GOAL OF THE EXERCISE:
Below are the records; give the number of their lines that contain the word "opacity" and nothing more.

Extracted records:
· · · · · · ·

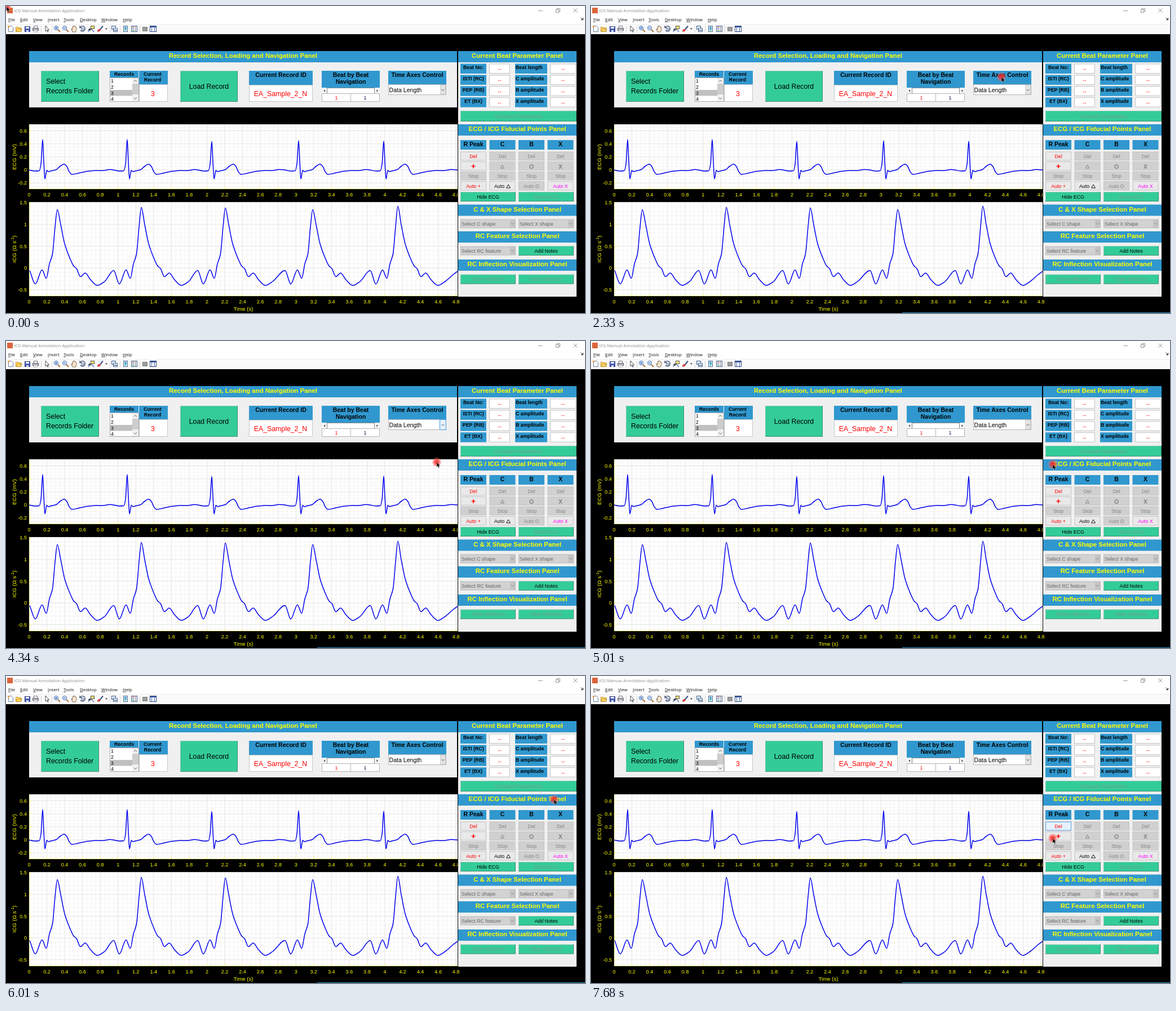
These frames come from a looping animation (1027x545 px, 8 s). An HTML page:

```html
<!DOCTYPE html>
<html lang="en">
<head>
<meta charset="utf-8">
<title>ICG Manual Annotation Application</title>
<style>
html, body { margin: 0; width: 100%; height: 100%; overflow: hidden; background: #000; }
svg { display: block; width: 1027px; height: 545px; }
text { font-family: "Liberation Sans", Arial, sans-serif; white-space: pre; }
.ui { font-family: "Open Sans", "Noto Sans", sans-serif; }
</style>
</head>
<body>
<svg id="stage" viewBox="0 0 1027 545" xmlns="http://www.w3.org/2000/svg"></svg>
<script>
const BLUE = '#3098cf', GREEN = '#33cc99', GRAY = '#f0f0f0', YELLOW = '#ffff00';
const RED = '#ff0000', DIM = '#838383', DIM_ON_GREEN = '#6f9f8b';
const out = [];
const add = s => out.push(s);

function rect(x1, y1, x2, y2, fill, extra = '') {
  add(`<rect x="${x1}" y="${y1}" width="${x2 - x1}" height="${y2 - y1}" fill="${fill}" ${extra}/>`);
}
function box(x1, y1, x2, y2, fill, stroke, extra = '') {
  rect(x1 + .5, y1 + .5, x2 - .5, y2 - .5, fill, `stroke="${stroke}" ${extra}`);
}
function path(d, stroke, width = 1, fill = 'none', extra = '') {
  add(`<path d="${d}" stroke="${stroke}" stroke-width="${width}" fill="${fill}" ${extra}/>`);
}
// y is the vertical middle of the capitals
function text(x, y, s, size, fill = '#000', anchor = 'middle', extra = '') {
  add(`<text x="${x}" y="${y + size * .36}" font-size="${size}" fill="${fill}" text-anchor="${anchor}" ${extra}>${s}</text>`);
}
const bold = (x, y, s, size, fill = '#000', anchor = 'middle') =>
  text(x, y, s, size, fill, anchor, 'font-weight="700"');

function button(x1, y1, x2, y2, label, color = '#000', fill = GREEN, size = 8.8) {
  box(x1, y1, x2, y2, fill, fill === GREEN ? '#7fc9ad' : '#c4c4c4');
  if (fill === GREEN) path(`M${x1} ${y2 - .5}H${x2 - .5}V${y1}`, '#3f8f74');
  if (label) text((x1 + x2) / 2, (y1 + y2) / 2, label, size, color);
}
function chevron(x, y, dir, color = '#555') {
  path(`M${x - 2.6} ${y - 1.3 * dir}L${x} ${y + 1.3 * dir}L${x + 2.6} ${y - 1.3 * dir}`, color);
}

/* window frame */
function menuBar() {
  rect(0, 0, 1027, 50, '#fff');
  rect(0, 32, 1027, 50, '#fafafa');
  path('M0 32.5H1027', '#ececec');
  rect(2, 3, 12, 13, '#d9653b');
  text(14, 8, 'ICG Manual Annotation Application', 7.7, '#8a8a8a', 'start', 'class="ui"');
  const menus = { File: 4, Edit: 25, View: 48, Insert: 74, Tools: 102, Desktop: 131, Window: 169, Help: 207 };
  for (const [name, x] of Object.entries(menus))
    text(x, 24, `<tspan text-decoration="underline">${name[0]}</tspan>${name.slice(1)}`, 7.7, '#111', 'start', 'class="ui"');
  path('M944 8.5H952M975.5 6.5H980.5V11.5H975.5ZM977 6V4.5H982.5V10H981M1006.5 4.5L1013.5 11.5M1013.5 4.5L1006.5 11.5', '#8c8c8c', .9);
  path('M1019.5 20.5L1023 24M1023.5 21V24.5H1020', '#222', 1);
}

function toolBar() {
  for (const x of [62, 81, 184, 202, 237]) path(`M${x}.5 35V47`, '#d4d4d4');
  path('M4.5 35.5H9.5L12.5 38.5V45.5H4.5Z', '#6a7f9b', 1, '#fff');
  rect(3, 35, 6, 38, '#f0a030');
  path('M17.5 45.5V37.5H21L22.5 38.5H26.5V45.5ZM17.5 45.5L20 40.5H28L26.5 45.5Z', '#b98a20', .8, '#ffd766');
  box(33, 36, 43, 46, '#4a5fb5', '#2b3a80');
  rect(35, 37, 41, 40, '#fff');
  rect(36, 43, 40, 46, '#d5d9ee');
  path('M49.5 39V35.5H55.5V39', '#777', 1, '#fff');
  box(47, 39, 58, 44, '#b9bcc2', '#5b5f68');
  rect(49, 43, 56, 46, '#fff', 'stroke="#777" stroke-width=".6"');
  path('M70 35V45L72.3 42.8L74 46.3L75.2 45.7L73.6 42.4H76.5Z', '#222', .8, '#fff');
  for (const [x, mark] of [[89, 'M87 39H91M89 37V41'], [104, 'M102 39H106']]) {
    path(`M${x + 3} 42L${x + 7} 46`, '#a9712f', 2);
    add(`<circle cx="${x}" cy="39" r="3.6" fill="#e2efff" stroke="#4a6fb0"/>`);
    path(mark, '#2454b0');
  }
  path('M118 46C117 43 115 41 116 40.3L118 42V37Q119 36 119.6 37V35.5Q120.6 34.6 121.4 35.5V36.4Q122.4 35.6 123.2 36.6V38Q124.5 37.4 125 38.5C125 42 124.5 43 123.5 46Z', '#5c4a36', .8, '#ffe8cf');
  path('M132 37.5A4.6 4.6 0 1 1 132 43M131 35V38.6H135', '#3b4d70', 1.3);
  path('M134 40L136 38.8L138.4 40V42.4L136 43.4L134 42.4Z', '#3b4d70', .7, '#cfd9ea');
  path('M146 46C147 40 149 38 156 46', '#3157a8', 1.2);
  box(150, 35, 157, 41, '#f4e66d', '#555');
  path('M146 42H151M148.5 39.5V44.5', '#222');
  path('M162 45Q163 41 166 41L168 43Q166 46 162 45Z', '#c03030', .6, '#e04848');
  path('M167 41.5L172 35.5', '#35508f', 2);
  path('M176 39.5H180L178 42Z', 'none', 0, '#333');
  box(187, 35, 195, 42, '#dfe9f6', '#46648f');
  box(190, 39, 198, 46, '#fff', '#46648f');
  path('M191 43H197', '#46648f', 1.5);
  box(208, 35, 216, 46, '#fff', '#46648f');
  rect(210, 37, 214, 44, 'url(#bar)');
  box(222, 35, 233, 46, '#fff', '#46648f');
  for (const [y, c] of [[38, '#d33'], [41, '#36c'], [44, '#393']]) {
    path(`M224 ${y - .5}H227`, c, 1.4);
    path(`M228 ${y - .5}H231`, '#666', 1);
  }
  box(242, 37, 251, 45, '#9b9b9b', '#858585');
  box(255, 35, 267, 46, '#fff', '#2d4478');
  rect(256, 36, 266, 38, '#3c5fa5');
  path('M258.5 38V45M263.5 38V45', '#3c5fa5');
}

/* charts */
// smooth curve without overshoot through points sorted by x
function curve(pts) {
  const n = pts.length, slope = [], m = [];
  for (let i = 0; i < n - 1; i++)
    slope.push((pts[i + 1][1] - pts[i][1]) / (pts[i + 1][0] - pts[i][0]));
  for (let i = 0; i < n; i++) {
    const a = slope[i - 1], b = slope[i];
    m.push(a === undefined ? b : b === undefined ? a : a * b <= 0 ? 0 : 2 * a * b / (a + b));
  }
  let d = `M${pts[0]}`;
  for (let i = 0; i < n - 1; i++) {
    const [x, y] = pts[i], [u, v] = pts[i + 1], h = (u - x) / 3;
    d += `C${x + h} ${y + m[i] * h} ${u - h} ${v - m[i + 1] * h} ${u} ${v}`;
  }
  return d;
}
const beats = (peaks, shape) =>
  peaks.flatMap(([px, py]) => shape.map(([dx, y]) => [px + dx, dx === 0 ? py : y]));

const X0 = 41, PER_SEC = 157.75, LEFT = 41, RIGHT = 801;

function plot(top, bottom, zero, perUnit, yStep, yMinor, yLabels, labelY) {
  rect(LEFT, top, RIGHT, bottom, '#fff');
  let minor = '', major = '', ticks = '';
  for (let i = 1; i * .05 * PER_SEC < RIGHT - X0; i++) {
    const x = X0 + i * .05 * PER_SEC;
    if (i % 4) minor += `M${x} ${top}V${bottom}`;
    else {
      major += `M${x} ${top}V${bottom}`;
      ticks += `M${x} ${bottom}v-5`;
    }
  }
  const perMajor = Math.round(yStep / yMinor);
  for (let i = -30; i < 30; i++) {
    const y = zero - i * yMinor * perUnit;
    if (y <= top || y >= bottom) continue;
    if (i % perMajor) minor += `M${LEFT} ${y}H${RIGHT}`;
    else {
      major += `M${LEFT} ${y}H${RIGHT}`;
      ticks += `M${LEFT} ${y}h6`;
    }
  }
  path(minor, '#dcdcdc', .7, 'none', 'stroke-dasharray="1 1.4"');
  path(major, '#e0e0e0', .9);
  path(ticks + `M${LEFT + .4} ${top}V${bottom - .4}H${RIGHT}`, '#f6f68a', .9);
  for (let i = 0; i <= 24; i++)
    text(X0 + i * .2 * PER_SEC, labelY, String(+(i * .2).toFixed(1)), 9.1, YELLOW);
  for (const v of yLabels) text(37, zero - v * perUnit, String(v), 9.1, YELLOW, 'end');
}

function charts() {
  plot(210, 325, 291, 115.8, .2, .05, [.6, .4, .2, 0, -.2], 335);
  plot(348, 515, 465, 77.3, .5, .1, [1.5, 1, .5, 0, -.5], 525);
  text(0, 0, 'ECG (mV)', 9.9, YELLOW, 'middle', 'transform="translate(14 268) rotate(-90)"');
  text(0, 0, 'ICG (Ω s<tspan dy="-4" font-size="7">-1</tspan><tspan dy="4">)</tspan>', 9.9, YELLOW, 'middle',
    'transform="translate(14 431.5) rotate(-90)"');
  text(421, 537.5, 'Time (s)', 9.7, YELLOW);

  const ecg = beats([[65, 237], [215, 237], [365, 240.5], [519, 239], [670, 240]], [
    [-25, 291], [-14, 293], [-6, 292.5], [-3, 281], [0, 0], [2, 276], [4, 307], [7.2, 291.8], [10, 294],
    [15, 292.8], [24, 290.5], [31, 284.5], [38, 280.8], [43, 285], [47, 294], [52, 299], [62, 297.2],
    [76, 294], [95, 292], [106, 292.3], [120, 290.2]
  ]);
  path(curve([...ecg, [801, 291]]), '#0000ee', 1.5, 'none', 'clip-path="url(#plots)"');

  const icg = beats([[91, 361.5], [240, 357.5], [389, 358.5], [544, 361.5], [695, 355.5]], [
    [-49, 469.5], [-39, 493.5], [-27, 468.5], [-19.5, 483.5], [-14, 458], [-8.5, 440], [-4, 392], [0, 0], [6, 388],
    [13, 422], [22, 447], [29, 461.5], [34, 466], [41, 480.5], [49.5, 474], [59, 486], [71, 496], [84, 489]
  ]);
  path(curve([...icg, [793, 477], [801, 471]]), '#0000ee', 1.5, 'none', 'clip-path="url(#plots)" stroke-linejoin="round"');
}

/* panels */
function header(x1, x2, y, title) {
  rect(x1, y, x2, y + 20, BLUE);
  bold((x1 + x2) / 2, y + 8, title, 11.45, YELLOW);
}

function recordPanel() {
  rect(41, 80, 800, 180, GRAY);
  header(41, 800, 80, 'Record Selection, Loading and Navigation Panel');
  button(62, 115, 165, 170);
  text(71, 134, 'Select', 12.3, '#000', 'start');
  text(71, 150.5, 'Records Folder', 12.3, '#000', 'start');
  button(309, 115, 411, 170, 'Load Record', '#000', GREEN, 12.3);

  rect(184, 115, 235, 127, BLUE);
  bold(209.5, 121, 'Records', 8.8);
  box(184, 127, 236, 170, '#fff', '#a8a8a8');
  rect(185, 149, 224, 159.5, '#c0c0c0');
  ['1', '2', '3', '4'].forEach((s, i) => text(186, 133.2 + i * 10.7, s, 8.8, '#000', 'start'));
  rect(224, 128, 235, 169, '#f0f0f0');
  rect(224, 138, 235, 157, '#cdcdcd');
  chevron(229.5, 133, -1);
  chevron(229.5, 164, 1);
  rect(236, 115, 287, 140, BLUE);
  bold(260, 121, 'Current', 8.8);
  bold(260, 131, 'Record', 8.8);
  box(236, 139, 287, 170, '#fff', '#c8c8c8');
  text(260.5, 155.5, '3', 12.3, RED);

  rect(431, 115, 544, 140, BLUE);
  bold(487.5, 122, 'Current Record ID', 10.5);
  box(431, 140, 544, 170, '#fff', '#c8c8c8');
  text(487, 155.5, 'EA_Sample_2_N', 12.3, RED);

  rect(560, 115, 663, 145, BLUE);
  bold(611.5, 122, 'Beat by Beat', 10.5);
  bold(611.5, 134.5, 'Navigation', 10.5);
  rect(560, 145, 663, 156, '#f4f4f4');
  box(569, 145, 654, 156, '#fff', '#888');
  path('M566 148.5V152.5L563.5 150.5ZM657.5 148.5V152.5L660 150.5Z', 'none', 0, '#333');
  box(560, 155, 612, 170, '#fff', '#b5b5b5');
  box(611, 155, 663, 170, '#fff', '#b5b5b5');
  text(586, 162.5, '1', 8.8, RED);
  text(637, 162.5, '1', 8.8, '#000050');

  rect(678, 115, 781, 140, BLUE);
  bold(729.5, 122, 'Time Axes Control', 10.5);
  box(678, 139, 781, 158, '#fff', '#b5b5b5');
  box(770, 140, 780, 157, '#e4e4e4', '#cfcfcf');
  box(769, 139, 781, 158, '#e5f1fb', '#4a9be0', 'id="comboHover"');
  chevron(775, 149, 1);
  text(679.5, 149, 'Data Length', 10.6, '#000', 'start');
}

function select(x, y, label) {
  box(x, y, x + 98, y + 16, '#d2d2d2', '#b9b9b9');
  rect(x + 88, y + 1, x + 97, y + 15, '#c4c4c4');
  chevron(x + 92.5, y + 8, 1, '#888');
  text(x + 2, y + 8, label, 8.9, '#666', 'start');
}

function sidePanel() {
  rect(801, 80, 802, 516, '#000');
  rect(802, 80, 1012, 516, GRAY);
  header(802, 1012, 80, 'Current Beat Parameter Panel');
  const rows = [['Beat No:', 'Beat length'], ['ISTI (RC)', 'C amplitude'], ['PEP (RB)', 'B amplitude'], ['ET (BX)', 'X amplitude']];
  rows.forEach(([a, b], i) => {
    const y = 102.5 + i * 19.9;
    rect(806, y, 852, y + 17.5, BLUE);
    rect(903, y, 960, y + 17.5, BLUE);
    bold(829, y + 6.2, a, 8.8);
    bold(904, y + 6.2, b, 8.8, '#000', 'start');
    for (const [x1, x2] of [[857, 894], [965, 1011]]) {
      rect(x1 + .5, y + .5, x2 - .5, y + 17, '#fff', 'stroke="#c4c4c4"');
      text((x1 + x2) / 2, y + 9.5, '--', 9.5, RED);
    }
  });
  button(806, 186, 1012, 205, 'Compute Parameters', DIM_ON_GREEN);

  header(802, 1012, 210, 'ECG / ICG Fiducial Points Panel');
  const cols = [806, 857.5, 909, 960.5];
  const ON = '#e9e9e9', OFF = '#d0d0d0';
  ['R Peak', 'C', 'B', 'X'].forEach((name, i) => {
    const x = cols[i], first = i === 0, mid = x + 23;
    rect(x, 238, x + 46, 255, BLUE);
    bold(mid, 245, name, 10.5);
    button(x, 258.5, x + 46, 274.5, '', '', first ? ON : OFF);
    if (first) box(x, 258.5, x + 46, 274.5, '#e5f1fb', '#5a9fdc', 'id="delHover"');
    text(mid, 266.8, 'Del', 8.8, first ? RED : DIM);
    button(x, 276, x + 46, 292, '', '', first ? ON : OFF);
    if (first) path(`M${mid - 3.5} 284.5H${mid + 3.5}M${mid} 281V288`, RED, 1.5);
    else if (i === 1) path(`M${mid - 3.2} 288H${mid + 3.2}L${mid} 282Z`, DIM, 1);
    else bold(mid, 285.5, i === 2 ? 'O' : 'X', 10.5, DIM);
    button(x, 293.5, x + 46, 309.5, 'Stop', DIM, OFF);
    button(x, 311, x + 46, 327.5, '', '', i === 2 ? OFF : ON);
    if (i === 1) {
      text(866, 320, 'Auto', 8.8, '#000', 'start');
      path('M887.5 323H894.5L891 317Z', '#000', .9);
    } else text(mid, 319.5, 'Auto ' + ['+', '', 'O', 'X'][i], 8.8, [RED, '', DIM, '#ff00ff'][i]);
  });
  button(806, 330, 904, 347, 'Hide ECG');
  button(909, 330, 1007, 347, 'Show ECG', DIM_ON_GREEN);

  header(802, 1012, 352.5, 'C &amp; X Shape Selection Panel');
  select(806, 378.5, 'Select C shape');
  select(909, 378.5, 'Select X shape');
  header(802, 1012, 400, 'RC Feature Selection Panel');
  select(806, 426.5, 'Select RC feature');
  button(909, 426, 1007, 443, 'Add Notes');
  header(802, 1012, 450, 'RC Inflection Visualization Panel');
  button(806, 476.5, 904, 493.5, 'Show Inflection', DIM_ON_GREEN);
  button(909, 476.5, 1007, 493.5, 'Clear Inflection', DIM_ON_GREEN);
}

function pointer() {
  add('<g id="pointer"><circle r="9" fill="url(#glow)"/>');
  path('M0 0V8.6L2 6.9L3.5 10.2L5 9.5L3.6 6.4H6.2Z', '#fff', .4, '#000');
  add('</g>');
}

add(`<defs>
<radialGradient id="glow"><stop offset="0" stop-color="#f01818" stop-opacity=".95"/>
<stop offset=".45" stop-color="#ff3030" stop-opacity=".75"/><stop offset=".8" stop-color="#ff6060" stop-opacity=".35"/>
<stop offset="1" stop-color="#ff8080" stop-opacity="0"/></radialGradient>
<linearGradient id="bar" x2="0" y2="1"><stop stop-color="#3a8fd8"/><stop offset="1" stop-color="#7fdcc0"/></linearGradient>
<clipPath id="plots"><path d="M41 210H801V325H41ZM41 348H801V515H41Z"/></clipPath></defs>`);
rect(0, 0, 1027, 545, '#000');
menuBar();
toolBar();
charts();
recordPanel();
sidePanel();
rect(552, 544, 1027, 545, '#2a8fc4', 'id="edge"');
pointer();
document.getElementById('stage').innerHTML = out.join('');

const LOOP = 8000;
const stops = [
  [0, 1, 1], [660, 606, 304], [1000, 691, 186], [1330, 714, 164], [1670, 722, 148], [2000, 692, 131],
  [2330, 728, 126], [2670, 768, 125], [3000, 692, 148], [3330, 724, 153], [3670, 763, 153], [4340, 764, 215],
  [4670, 789, 218], [5010, 819, 219], [5340, 872, 219], [5670, 926, 219], [6010, 972, 219], [6340, 926, 220],
  [6670, 862, 221], [7010, 789, 241], [7340, 816, 264], [7680, 819, 288]
];
const el = id => document.getElementById(id);
const [arrow, edge, comboHover, delHover] = ['pointer', 'edge', 'comboHover', 'delHover'].map(el);
const show = (node, on) => node.setAttribute('visibility', on ? 'visible' : 'hidden');

function draw(t) {
  const [, x, y] = stops.findLast(s => s[0] <= t);
  arrow.setAttribute('transform', `translate(${x} ${y})`);
  show(edge, t >= 330);
  show(comboHover, t >= 4340 && t < 4670);
  show(delHover, t >= 7340);
}
const start = performance.now();
function tick() {
  draw((performance.now() - start) % LOOP);
  requestAnimationFrame(tick);
}
draw(0);
requestAnimationFrame(tick);
</script>
</body>
</html>
```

· · · · · · ·

RESULT:
3